16 Different Varieties Of Begonias You Can Grow

16 Different Varieties Of Begonias You Can Grow

The wax begonias are the most common container and landscape plants that many people know and love growing. However, there are more than one, even at least 10000 species of this plant that not all people know the interesting thing. And in the article, we’ve listed the best beautiful 16 Different Varieties Of Begonias You Can Grow as well as will certainly help in narrowing your choice on the type of begonia that should make it in your landscape.
16 Different Varieties Of Begonias You Can Grow
These flowers bring natural beauty both indoors and outdoors anywhere they are planted. So, whether you grow them in any spots around your home, they will liven up your living space better than ever. Not just that display charming and bright flowers but are also these begonias laden with meanings and symbols like all other flowers and plants, which convey love, compassion, open-mindedness, and growth. So, if you love their beauties and secrets, growing some surely give you great different excitement.

#1 Tuberous Begonias

Source: Gardengatemagazine

Tuberous Begonias have large, showy, neon-colored flowers that bloom from mid-summer to fall. They fare well both indoors and outdoors.

#2 Double Begonias

Source: Birdsandblooms

The flowers of Double Begonias look like roses. They are bushy, compact, and they feature large, double flowers of white, orange, pink, and red.

#3 Hardy Begonias

Source: Morningchores

Hardy Begonias just have flowers in white and pink colors. They are the hardiest types of begonias, hence the name.

#4 Hanging Begonias

Source: Gardenia

Hanging Begonias are prolific bloomers, producing large, and showy, bright-colored flowers every month.

#5 Flowering Begonias

Source: Greenhousegrower

Flowering Begonias have showy flowers. They prefer cool temperatures, so they grow well indoors. They do not last long, and they require more meticulous care tips.

#6 Non-stop Begonias

Source: Gardenia

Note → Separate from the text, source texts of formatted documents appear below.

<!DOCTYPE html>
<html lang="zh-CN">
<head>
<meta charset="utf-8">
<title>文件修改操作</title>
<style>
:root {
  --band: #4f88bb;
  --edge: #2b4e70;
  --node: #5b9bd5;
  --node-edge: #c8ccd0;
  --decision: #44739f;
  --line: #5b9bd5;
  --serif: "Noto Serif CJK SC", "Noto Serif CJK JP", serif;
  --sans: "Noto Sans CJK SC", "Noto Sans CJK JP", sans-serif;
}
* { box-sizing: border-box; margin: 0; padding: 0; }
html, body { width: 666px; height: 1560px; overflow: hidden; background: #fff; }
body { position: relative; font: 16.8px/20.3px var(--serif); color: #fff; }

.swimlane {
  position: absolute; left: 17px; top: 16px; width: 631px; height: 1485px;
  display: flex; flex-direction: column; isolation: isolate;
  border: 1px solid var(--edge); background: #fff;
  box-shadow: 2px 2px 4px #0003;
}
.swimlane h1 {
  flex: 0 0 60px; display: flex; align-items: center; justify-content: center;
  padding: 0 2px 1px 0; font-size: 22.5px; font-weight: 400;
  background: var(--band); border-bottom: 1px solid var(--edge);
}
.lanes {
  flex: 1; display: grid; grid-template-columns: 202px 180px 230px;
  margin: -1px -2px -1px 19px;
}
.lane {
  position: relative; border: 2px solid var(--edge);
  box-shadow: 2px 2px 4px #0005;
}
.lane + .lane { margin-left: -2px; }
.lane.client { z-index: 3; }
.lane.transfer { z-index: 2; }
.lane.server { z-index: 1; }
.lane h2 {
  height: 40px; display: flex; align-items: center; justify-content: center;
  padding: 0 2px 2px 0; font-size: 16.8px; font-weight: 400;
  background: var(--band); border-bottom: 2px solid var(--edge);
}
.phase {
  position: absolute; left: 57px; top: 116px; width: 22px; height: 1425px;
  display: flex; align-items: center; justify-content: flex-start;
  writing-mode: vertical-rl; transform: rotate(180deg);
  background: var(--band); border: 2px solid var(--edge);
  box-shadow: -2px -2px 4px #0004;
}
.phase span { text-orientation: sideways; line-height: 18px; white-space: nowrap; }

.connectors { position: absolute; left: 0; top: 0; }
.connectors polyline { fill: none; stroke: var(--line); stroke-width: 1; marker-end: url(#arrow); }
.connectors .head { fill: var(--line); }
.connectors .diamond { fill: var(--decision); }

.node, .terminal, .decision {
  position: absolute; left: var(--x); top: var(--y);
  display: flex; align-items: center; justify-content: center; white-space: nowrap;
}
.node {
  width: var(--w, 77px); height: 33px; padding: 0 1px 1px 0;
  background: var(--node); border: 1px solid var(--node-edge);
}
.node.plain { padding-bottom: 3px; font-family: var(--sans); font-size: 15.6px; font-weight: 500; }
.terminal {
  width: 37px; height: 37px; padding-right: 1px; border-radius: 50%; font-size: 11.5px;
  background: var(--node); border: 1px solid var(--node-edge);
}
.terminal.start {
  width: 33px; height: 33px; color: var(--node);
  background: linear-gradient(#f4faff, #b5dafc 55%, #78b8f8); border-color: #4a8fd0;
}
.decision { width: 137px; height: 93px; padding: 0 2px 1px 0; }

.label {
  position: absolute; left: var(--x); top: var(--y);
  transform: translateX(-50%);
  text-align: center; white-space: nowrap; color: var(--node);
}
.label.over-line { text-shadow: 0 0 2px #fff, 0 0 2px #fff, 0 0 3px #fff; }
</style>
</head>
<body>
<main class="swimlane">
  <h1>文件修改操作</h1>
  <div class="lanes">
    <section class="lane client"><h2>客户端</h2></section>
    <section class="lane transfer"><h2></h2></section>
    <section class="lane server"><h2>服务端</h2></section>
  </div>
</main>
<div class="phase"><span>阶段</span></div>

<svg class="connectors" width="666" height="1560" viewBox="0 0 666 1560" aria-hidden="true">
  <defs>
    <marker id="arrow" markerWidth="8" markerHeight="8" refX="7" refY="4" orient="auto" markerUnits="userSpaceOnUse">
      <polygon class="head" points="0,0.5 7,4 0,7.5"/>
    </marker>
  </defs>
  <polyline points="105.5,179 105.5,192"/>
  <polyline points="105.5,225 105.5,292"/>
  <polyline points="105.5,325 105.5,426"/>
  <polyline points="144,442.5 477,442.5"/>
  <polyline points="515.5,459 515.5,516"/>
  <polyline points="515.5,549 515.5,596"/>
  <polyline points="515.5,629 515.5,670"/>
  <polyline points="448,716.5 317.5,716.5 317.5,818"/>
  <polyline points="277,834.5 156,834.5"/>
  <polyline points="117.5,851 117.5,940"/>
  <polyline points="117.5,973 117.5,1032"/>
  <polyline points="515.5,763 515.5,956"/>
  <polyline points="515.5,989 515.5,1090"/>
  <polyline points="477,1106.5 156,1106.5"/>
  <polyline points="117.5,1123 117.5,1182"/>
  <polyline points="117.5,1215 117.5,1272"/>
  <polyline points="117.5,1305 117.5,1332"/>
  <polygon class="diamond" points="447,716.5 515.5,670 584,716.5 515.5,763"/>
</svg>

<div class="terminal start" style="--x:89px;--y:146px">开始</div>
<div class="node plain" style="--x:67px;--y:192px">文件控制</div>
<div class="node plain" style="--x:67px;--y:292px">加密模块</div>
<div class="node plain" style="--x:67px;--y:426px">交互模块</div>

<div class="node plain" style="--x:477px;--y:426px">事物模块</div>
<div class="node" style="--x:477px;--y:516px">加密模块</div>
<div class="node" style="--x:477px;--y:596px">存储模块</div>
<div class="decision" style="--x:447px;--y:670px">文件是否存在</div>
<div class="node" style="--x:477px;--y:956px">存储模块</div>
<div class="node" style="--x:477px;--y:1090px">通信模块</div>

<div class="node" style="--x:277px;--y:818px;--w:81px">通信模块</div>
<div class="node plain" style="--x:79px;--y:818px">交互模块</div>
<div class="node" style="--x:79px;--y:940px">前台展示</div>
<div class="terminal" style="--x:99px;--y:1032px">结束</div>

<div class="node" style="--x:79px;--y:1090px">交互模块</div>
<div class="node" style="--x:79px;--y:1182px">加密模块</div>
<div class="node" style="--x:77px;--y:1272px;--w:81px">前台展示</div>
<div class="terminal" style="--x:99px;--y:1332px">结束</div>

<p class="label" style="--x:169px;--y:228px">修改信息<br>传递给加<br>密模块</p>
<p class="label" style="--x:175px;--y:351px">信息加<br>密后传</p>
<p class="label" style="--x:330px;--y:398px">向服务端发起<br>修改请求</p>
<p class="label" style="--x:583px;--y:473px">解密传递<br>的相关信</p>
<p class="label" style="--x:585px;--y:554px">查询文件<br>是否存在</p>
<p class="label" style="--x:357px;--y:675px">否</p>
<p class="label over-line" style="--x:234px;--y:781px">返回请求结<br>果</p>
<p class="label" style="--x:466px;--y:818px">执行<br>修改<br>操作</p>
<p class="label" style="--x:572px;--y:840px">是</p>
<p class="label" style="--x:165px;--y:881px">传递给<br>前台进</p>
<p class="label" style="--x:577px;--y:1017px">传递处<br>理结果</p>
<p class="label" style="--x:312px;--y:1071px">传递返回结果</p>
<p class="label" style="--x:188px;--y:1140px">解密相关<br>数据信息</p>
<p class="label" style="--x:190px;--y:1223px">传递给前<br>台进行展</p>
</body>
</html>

Non-stop Begonias continually bloom, small two-toned flowers all summer and up to early fall. Their colors range from bright yellow, rose pink, orange and white with splashes of pink.

#7 Multiflora Begonias

Source: Unknow

Multiflora Begonias displays clusters of flowers droop down from one stalk. They come in yellow, pink, scarlet, salmon, and apricot colors.

#8 Fimbriata Begonias

Source: Farmergracy

Fimbriata Begonias have sturdy, fleshy stems, and fringed, drooping petals of peach, pink, and white colors. They have a dark green, serrated foliage that is also drooping in nature.

#9 Rex Begonias

Source: Plantindex

Rex Begonias have the showiest foliage of all species. Their flowers, however, are small and insignificant. They are usually planted as houseplants.

#10 Interspecific Begonias

Source: Clearwatercolor

Interspecific Begonias have large flowers and bloom many. The color of their blooms comes in red, pink, and white blooming from mid-spring to early winter.

#11 Double Picotee Begonias

Source: Mullerseeds

Double Picotee Begonias are two-toned begonias, with double flowers that look like roses.

#12 Bolivian Begonias

Source: Jardineriaon

Bolivian Begonias show off small flowers that have a pendulous growth habit and their stems are dangling. Their natural colors are red and orange but hybrids now sport pink, yellow, and two-tone flowers.

#13 Wax Begonias

Source: Thespruce

Wax Begonias offer small, waxy leaves with equally small flowers.

#14 Angel Wing Begonias

Source: Houseplantsexpert

Angel Wing Begonias have bamboo-like stems. They have their spotted leaves and clusters of flowers.

#15 Dragon Wings Begonia

Source: Growjoy

Dragon Wings Begonia produces tiny flowers that come in white, red, and pink colors and bloom profusely and continuously from spring to fall. The stems are thin but fleshy plus the foliage is oval and lancing, glossy, finely serrated, and with a pink outline.

#16 Rhizomatous Begonias

Source: Gardentags

Rhizomatous Begonias have fleshy roots and stems that creep along the soil’s surface.